Since passage of the Affordable Care Act, several key requirements for employers have been delayed, including reporting of health coverage offered to employees, known as Code Sec. 6056 reporting. As 2015 nears, and the prospects of further delay appear unlikely, employers and the IRS are preparing for the filing of these new information returns.


As the 2015 filing season approaches, IRS Commissioner John Koskinen is bracing taxpayers for more reductions in customer service unless the agency receives more funding. According to Koskinen, the IRS is facing its biggest challenge in recent years. Koskinen, who spoke at the annual conference of the National Society of Accountants in August, also predicted that taxpayers will have to wait until after the November elections to learn the fate of many popular but expired tax incentives.


No. Participatory wellness programs do not require a specific outcome in order for a participant to receive a reward.
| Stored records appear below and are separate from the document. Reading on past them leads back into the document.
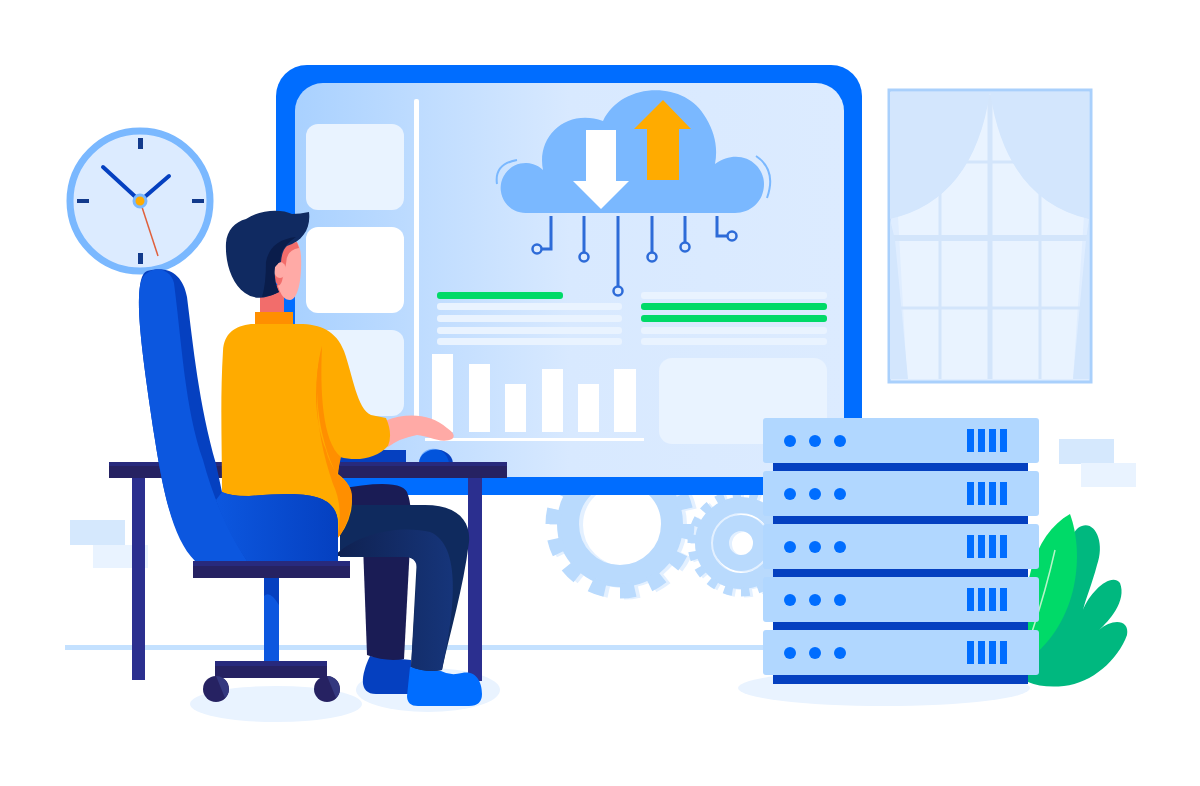
<!DOCTYPE html>
<html lang="en">
<head>
<meta charset="utf-8">
<title>Cloud data workstation</title>
<style>
:root{--blue:#006dff;--royal:#0540c0;--chair:#0c57df;--navy:#0f2a5e;--indigo:#262262;--violet:#2b2f8f;--sky:#7ab8ff;--pale:#b1d7ff;--ice:#dcebff;--mist:#e9f3ff;--white:#fff;--orange:#ffab00;--amber:#ff8f00;--skin:#ffaaa6;--blush:#f26d6b;--green:#00da68;--leaf:#00b87f;--line:#2d6bd8}
html,body{margin:0;height:100%;overflow:hidden;background:var(--white)}
svg{display:block;width:1200px;height:786px}
.blue{fill:var(--blue)}.royal{fill:var(--royal)}.chair{fill:var(--chair)}.navy{fill:var(--navy)}.indigo{fill:var(--indigo)}.violet{fill:var(--violet)}.sky{fill:var(--sky)}.pale{fill:var(--pale)}.ice{fill:var(--ice)}.mist{fill:var(--mist)}.white{fill:var(--white)}.orange{fill:var(--orange)}.amber{fill:var(--amber)}.skin{fill:var(--skin)}.blush{fill:var(--blush)}.green{fill:var(--green)}.leaf{fill:var(--leaf)}
.wire{fill:none;stroke:var(--line);stroke-width:3}
.node{fill:var(--ice);stroke:var(--line);stroke-width:2.5}
.hand{fill:none;stroke:var(--royal);stroke-width:4;stroke-linecap:round}
</style>
</head>
<body>
<svg viewBox="0 0 1200 786" role="img" aria-label="Man at a desk working on a large cloud data screen beside a server stack">
<defs>
  <linearGradient id="screen-fill" x1="0" y1="0" x2="1" y2="0">
    <stop offset="0" stop-color="#a9d1ff"/><stop offset=".5" stop-color="#d8e9ff"/><stop offset="1" stop-color="#dcebff"/>
  </linearGradient>
  <linearGradient id="seat-fill" x1="0" y1="0" x2="1" y2="0">
    <stop offset="0" stop-color="#0c57df"/><stop offset="1" stop-color="#0540c0"/>
  </linearGradient>
  <linearGradient id="leg-fill" x1="0" y1="0" x2="1" y2="0">
    <stop offset="0" stop-color="#0f2150"/><stop offset="1" stop-color="#16357a"/>
  </linearGradient>
  <g id="server">
    <rect class="royal" x="773" y="458" width="255" height="14"/>
    <rect class="pale" x="763" y="418" width="276" height="45" rx="3"/>
    <g class="blue">
      <circle cx="790" cy="441" r="6"/><circle cx="815" cy="441" r="6"/><circle cx="840" cy="441" r="6"/>
      <rect x="967" y="429" width="7" height="23"/><rect x="978" y="429" width="7" height="23"/><rect x="989" y="429" width="7" height="23"/><rect x="1000" y="429" width="7" height="23"/>
    </g>
  </g>
  <g id="large-gear" fill="none" stroke="currentColor">
    <circle cx="620" cy="524" r="52" stroke-width="22"/>
    <circle cx="620" cy="524" r="67" stroke-width="15" pathLength="28" stroke-dasharray="1 1"/>
  </g>
  <g id="small-gear" fill="none" stroke="currentColor">
    <circle cx="741" cy="543" r="38" stroke-width="16"/>
    <circle cx="741" cy="543" r="49" stroke-width="9" pathLength="36" stroke-dasharray="1 1"/>
    <circle cx="741" cy="543" r="20" stroke-width="16"/>
  </g>
  <clipPath id="window-opening"><rect x="890" y="92" width="199" height="287"/></clipPath>
</defs>

<g id="room">
  <rect class="pale" opacity=".75" x="65" y="645" width="760" height="5"/>
  <g fill="#d5e8fd"><rect x="70" y="520" width="55" height="25"/><rect x="1059" y="439" width="55" height="25"/></g>
  <g class="mist"><rect x="93" y="545" width="55" height="23"/><rect x="1081" y="463" width="55" height="24"/></g>
  <g class="mist">
    <ellipse cx="276" cy="704" rx="86" ry="18"/><ellipse cx="428" cy="690" rx="72" ry="22"/><ellipse cx="884" cy="688" rx="146" ry="18"/>
  </g>
</g>

<g id="window">
  <rect x="889" y="90" width="202" height="292" fill="#dfedff" stroke="#a9d0fc" stroke-width="3"/>
  <g clip-path="url(#window-opening)">
    <path d="M898 216Q960 190 990 96Q1020 190 1084 216L1073 379H907Z" fill="#e9f3ff"/>
    <g stroke="#d3e5fb" stroke-width="3" fill="none">
      <path d="M990 95V379" stroke-width="5"/><path d="M892 238H1088" stroke-width="6"/>
      <path d="M940 170V379M1040 170V379M960 162H1020M900 308H1080"/>
    </g>
    <path d="M890 92H990Q974 200 890 219ZM1089 92H990Q1006 200 1089 219Z" fill="#d3e6fd"/>
    <path d="M890 219L895 240L908 379H890ZM1089 219L1086 240L1073 379H1089Z" fill="#d3e6fd"/>
  </g>
</g>

<g id="gears">
  <use href="#large-gear" x="4" y="1" color="#e3f0ff"/><use href="#large-gear" color="#b9dafd"/>
  <use href="#small-gear" x="3" y="1" color="#e3f0ff"/><use href="#small-gear" color="#b9dafd"/>
</g>

<g id="monitor">
  <rect class="blue" x="276" y="65" width="586" height="430" rx="31"/>
  <rect x="295" y="83" width="549" height="394" rx="28" fill="url(#screen-fill)"/>
  <g id="sidebar">
    <rect class="mist" x="306" y="124" width="98" height="86" rx="12"/>
    <rect class="white" x="306" y="227" width="98" height="86" rx="12"/>
    <rect class="mist" x="306" y="330" width="98" height="86" rx="12"/>
    <rect class="white" x="414" y="99" width="5" height="330" rx="2"/>
  </g>
  <g id="text-lines">
    <g class="mist">
      <rect x="437" y="303" width="185" height="7" rx="3"/><rect x="437" y="315" width="185" height="7" rx="3"/><rect x="437" y="327" width="185" height="7" rx="3"/><rect x="437" y="338" width="185" height="7" rx="3"/>
      <rect x="641" y="292" width="186" height="7" rx="3"/><rect x="641" y="327" width="186" height="7" rx="3"/><rect x="641" y="338" width="186" height="7" rx="3"/>
      <rect x="659" y="358" width="168" height="86" rx="13"/>
    </g>
    <g class="green">
      <rect x="437" y="292" width="126" height="7" rx="3"/><rect x="641" y="303" width="186" height="7" rx="3"/><rect x="641" y="315" width="186" height="7" rx="3"/>
    </g>
  </g>
  <g id="bar-chart" class="white">
    <rect x="432" y="354" width="21" height="78"/><rect x="469" y="364" width="21" height="68"/><rect x="505" y="384" width="21" height="48"/><rect x="542" y="369" width="21" height="63"/><rect x="578" y="384" width="21" height="48"/><rect x="614" y="369" width="22" height="63"/>
    <rect x="425" y="438" width="219" height="3"/>
  </g>
  <g id="cloud">
    <path class="sky" d="M526 213A25 25 0 1 1 543 170C536 135 568 108 603 121C621 82 685 79 706 118C715 133 718 148 715 164C738 147 764 162 764 184C764 202 750 213 735 213Z"/>
    <g fill="none" stroke="#7ab8ff" stroke-width="2"><path d="M517 160Q494 164 497 184M756 156Q777 170 767 198"/></g>
    <path class="white" d="M586 130H616V181H629L601 209L573 181H586Z"/>
    <path class="orange" d="M663 100L691 129H679V180H647V129H634Z"/>
    <path class="wire" d="M551 216V249H541M584 216V252M618 216V286M652 216V252M685 216V242M717 216V236H728"/>
    <g class="node">
      <circle cx="537" cy="249" r="4.5"/><circle cx="584" cy="257" r="4.5"/><circle cx="618" cy="291" r="4.5"/><circle cx="652" cy="257" r="4.5"/><circle cx="685" cy="247" r="4.5"/><circle cx="732" cy="236" r="4.5"/>
    </g>
  </g>
</g>

<g id="plant">
  <path class="leaf" d="M1028 682C1028 630 1060 545 1078 528C1093 517 1106 540 1097 565C1092 584 1086 598 1083 610C1090 592 1111 572 1120 583C1127 601 1109 621 1099 630C1112 618 1130 619 1127 635C1118 660 1092 683 1064 686Q1042 688 1028 682Z"/>
  <path class="green" d="M1028 660C1018 590 1033 535 1070 514C1084 552 1080 621 1028 660Z"/>
  <path d="M1032 632Q1046 590 1055 550" fill="none" stroke="#b7f5c8" stroke-width="1.5"/>
</g>

<g id="server-stack">
  <use href="#server"/><use href="#server" y="53"/><use href="#server" y="106"/><use href="#server" y="159"/><use href="#server" y="212"/>
</g>

<g id="clock">
  <circle cx="140" cy="201" r="70" fill="#dcebff" stroke="#7ab8ff" stroke-width="7"/>
  <g fill="#123a8c"><rect x="138" y="138" width="5" height="11"/><rect x="138" y="253" width="5" height="11"/><rect x="77" y="199" width="12" height="4"/><rect x="192" y="199" width="12" height="4"/></g>
  <path class="hand" d="M103 167L140 201L169 176"/>
  <path d="M140 201L158 256" stroke="#e0603c" stroke-width="1.5"/>
  <circle class="orange" cx="140" cy="201" r="6" stroke="#7ab8ff" stroke-width="3"/>
</g>

<g id="desk">
  <rect class="royal" x="330" y="450" width="76" height="14"/>
  <path class="royal" d="M419 463C420 445 451 445 453 463Z"/>
  <path class="blue" d="M419 463C420 444 446 444 449 463Z" opacity=".45"/>
  <rect class="violet" x="132" y="470" width="13" height="210"/><rect class="violet" x="468" y="470" width="14" height="211"/>
  <rect class="indigo" x="109" y="462" width="398" height="16"/>
  <rect class="violet" opacity=".6" x="109" y="462" width="398" height="4"/>
</g>

<g id="worker">
  <g id="far-leg">
    <path class="royal" d="M370 656L411 660V694H376C358 694 361 675 370 656Z"/>
    <path d="M363 545H410L404 659Q386 662 367 655Z" fill="#1a1c55"/>
    <path d="M335 490Q405 476 408 495Q411 503 411 520H335Z" fill="#1a1c55"/>
  </g>
  <g id="near-leg">
    <path class="blue" d="M410 667L441 671Q450 676 462 673C476 670 482 682 482 694Q482 706 469 706H418Q407 706 407 696Z"/>
    <path class="navy" d="M340 505H425C455 505 471 519 469 542C463 590 450 632 442 670Q427 673 411 667L417 557H340Z"/>
    <path d="M334 556C362 530 405 526 430 532C462 545 455 610 442 670Q427 673 411 667L417 575Q419 557 405 557Z" fill="url(#leg-fill)"/>
  </g>
  <g id="head">
    <path class="blush" d="M260 285H284V315H260Z"/>
    <path class="skin" d="M276 248C286 233 300 235 301 256C302 275 299 300 290 300Q282 300 278 286Z"/>
    <path class="blush" d="M282 250Q288 244 297 242L299 248Q286 250 286 264L282 281Q278 292 274 276Z"/>
    <ellipse class="skin" cx="280" cy="270" rx="6" ry="8"/>
    <path d="M309 212C311 228 303 241 287 246Q282 250 281 262Q272 264 275 277Q276 288 279 292Q258 303 245 293C231 283 225 262 226 243C227 230 235 222 246 219C261 209 282 209 292 214Q300 214 309 212Z" fill="#102a61"/>
    <path d="M296 237Q270 240 266 262Q266 284 262 297Q272 296 279 292Q273 279 275 267Q281 262 281 254Q284 245 296 237Z" fill="#0a1d4b"/>
  </g>
  <g id="torso">
    <path class="skin" d="M385 421C407 412 431 414 447 428Q457 435 452 439C441 444 429 436 417 435Q400 438 388 447Z"/>
    <path class="amber" d="M255 312H293V328H255Z"/>
    <path class="orange" d="M251 324H299C321 324 336 331 344 351C353 376 357 409 371 415L386 418Q393 434 388 446C377 458 358 462 340 457L338 474C350 483 354 494 351 511Q347 529 335 541L222 492C222 444 220 400 223 351C224 333 235 326 251 324Z"/>
    <path class="amber" d="M322 348C313 381 314 421 326 450Q329 463 338 475Q352 484 352 497Q350 524 337 539Q344 507 333 484C323 455 317 425 317 398Q317 368 322 348Z"/>
    <path class="amber" d="M322 346C320 389 322 442 341 457L337 475C317 437 312 380 322 346Z"/>
  </g>
</g>

<g id="office-chair">
  <path class="royal" d="M147 271C169 265 183 275 187 297C193 345 199 405 216 464L222 492Q230 496 249 496C293 493 339 488 338 526V561H198C174 540 164 498 155 440C145 374 138 324 139 298C140 282 141 274 147 271Z"/>
  <path class="chair" d="M147 273C157 266 171 270 174 283C182 345 185 409 203 460Q218 516 247 561H195C174 540 164 498 155 440C145 374 138 324 139 298Q139 278 147 273Z"/>
  <path d="M222 492Q233 497 249 496C293 493 339 488 338 526V561H247Q228 534 216 500Z" fill="url(#seat-fill)"/>
  <rect class="indigo" x="193" y="561" width="157" height="17"/>
  <rect class="violet" opacity=".6" x="193" y="561" width="157" height="5"/>
  <rect class="chair" x="264" y="578" width="15" height="84"/>
  <path class="royal" d="M264 578H279V605Q270 590 264 596Z"/>
  <rect class="indigo" x="215" y="661" width="112" height="17"/>
  <rect class="violet" opacity=".6" x="215" y="661" width="112" height="5"/>
  <g id="casters">
    <circle class="indigo" cx="216" cy="689" r="13"/><circle class="indigo" cx="327" cy="689" r="13"/>
    <path d="M216 676A13 13 0 0 1 225 698ZM327 676A13 13 0 0 1 336 698Z" fill="#34387f"/>
  </g>
</g>
</svg>
</body>
</html>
Life expectancies for many Americans have increased to such an extent that most taxpayers who retire at age 65 expect to live for another 20 years or more. Several years ago, a number of insurance companies began to offer a new financial product, often called the longevity annuity or deferred income annuity, which requires upfront payment of a premium in exchange for a guarantee of a certain amount of fixed income starting after the purchaser reaches age 80 or 85. Despite the wisdom behind the longevity annuity, this new type of product did not sell especially well, principally for tax reasons. These roadblocks, however, have largely been removed by new regulations.


Code Sec. 162 permits a business to deduct its ordinary and necessary expenses for carrying on the business. However, Code Sec. 274 restricts the deduction of entertainment expenses incurred for business by disallowing expenses of entertainment activities and entertainment facilities. Many expenses are totally disallowed; other amounts, if allowed under Code Sec. 274, are limited to 50 percent of the expense.

One of the most complex, if not the most complex, provisions of the Patient Protection and Affordable Care Act is the employer shared responsibility requirement (the so-called "employer mandate") and related reporting of health insurance coverage. Since passage of the Affordable Care Act in 2010, the Obama administration has twice delayed the employer mandate and reporting. The employer mandate and reporting will generally apply to applicable large employers (ALE) starting in 2015 and to mid-size employers starting in 2016. Employers with fewer than 50 employees, have never been required, and continue to be exempt, from the employer mandate and reporting.

Mid-size employers may be eligible for recently announced transition relief from the Patient Protection and Affordable Care Act's employer shared responsibility requirements. Final regulations issued by the IRS in late January include transition relief for mid-size employers for 2015. Mid-size employers for this relief are defined generally as businesses employing at least 50 but fewer than 100 full-time employees. Exceptions and complicated measurement rules continue to apply. The final regulations also describe the treatment of seasonal employees, volunteer workers, student employees, the calculation of the employer shared responsibility payment, and much more.


The IRS's final "repair" regulations became effective January 1, 2014. The regulations provide a massive revision to the rules on capitalizing and deducting costs incurred with respect to tangible property. The regulations apply to amounts paid to acquire, produce or improve tangible property; every business is affected, especially those with significant fixed assets.


Taxpayers must generally provide documentation to support (or to “substantiate”) a claim for any contributions made to charity that they are planning to deduct from their income. Assuming that the contribution was made to a qualified organization, that the taxpayer has received either no benefit from the contribution or a benefit that was less than the value of the contribution, and that the taxpayer otherwise met the requirements for a qualified contribution, then taxpayers should worry next whether they have the proper records to prove their claim.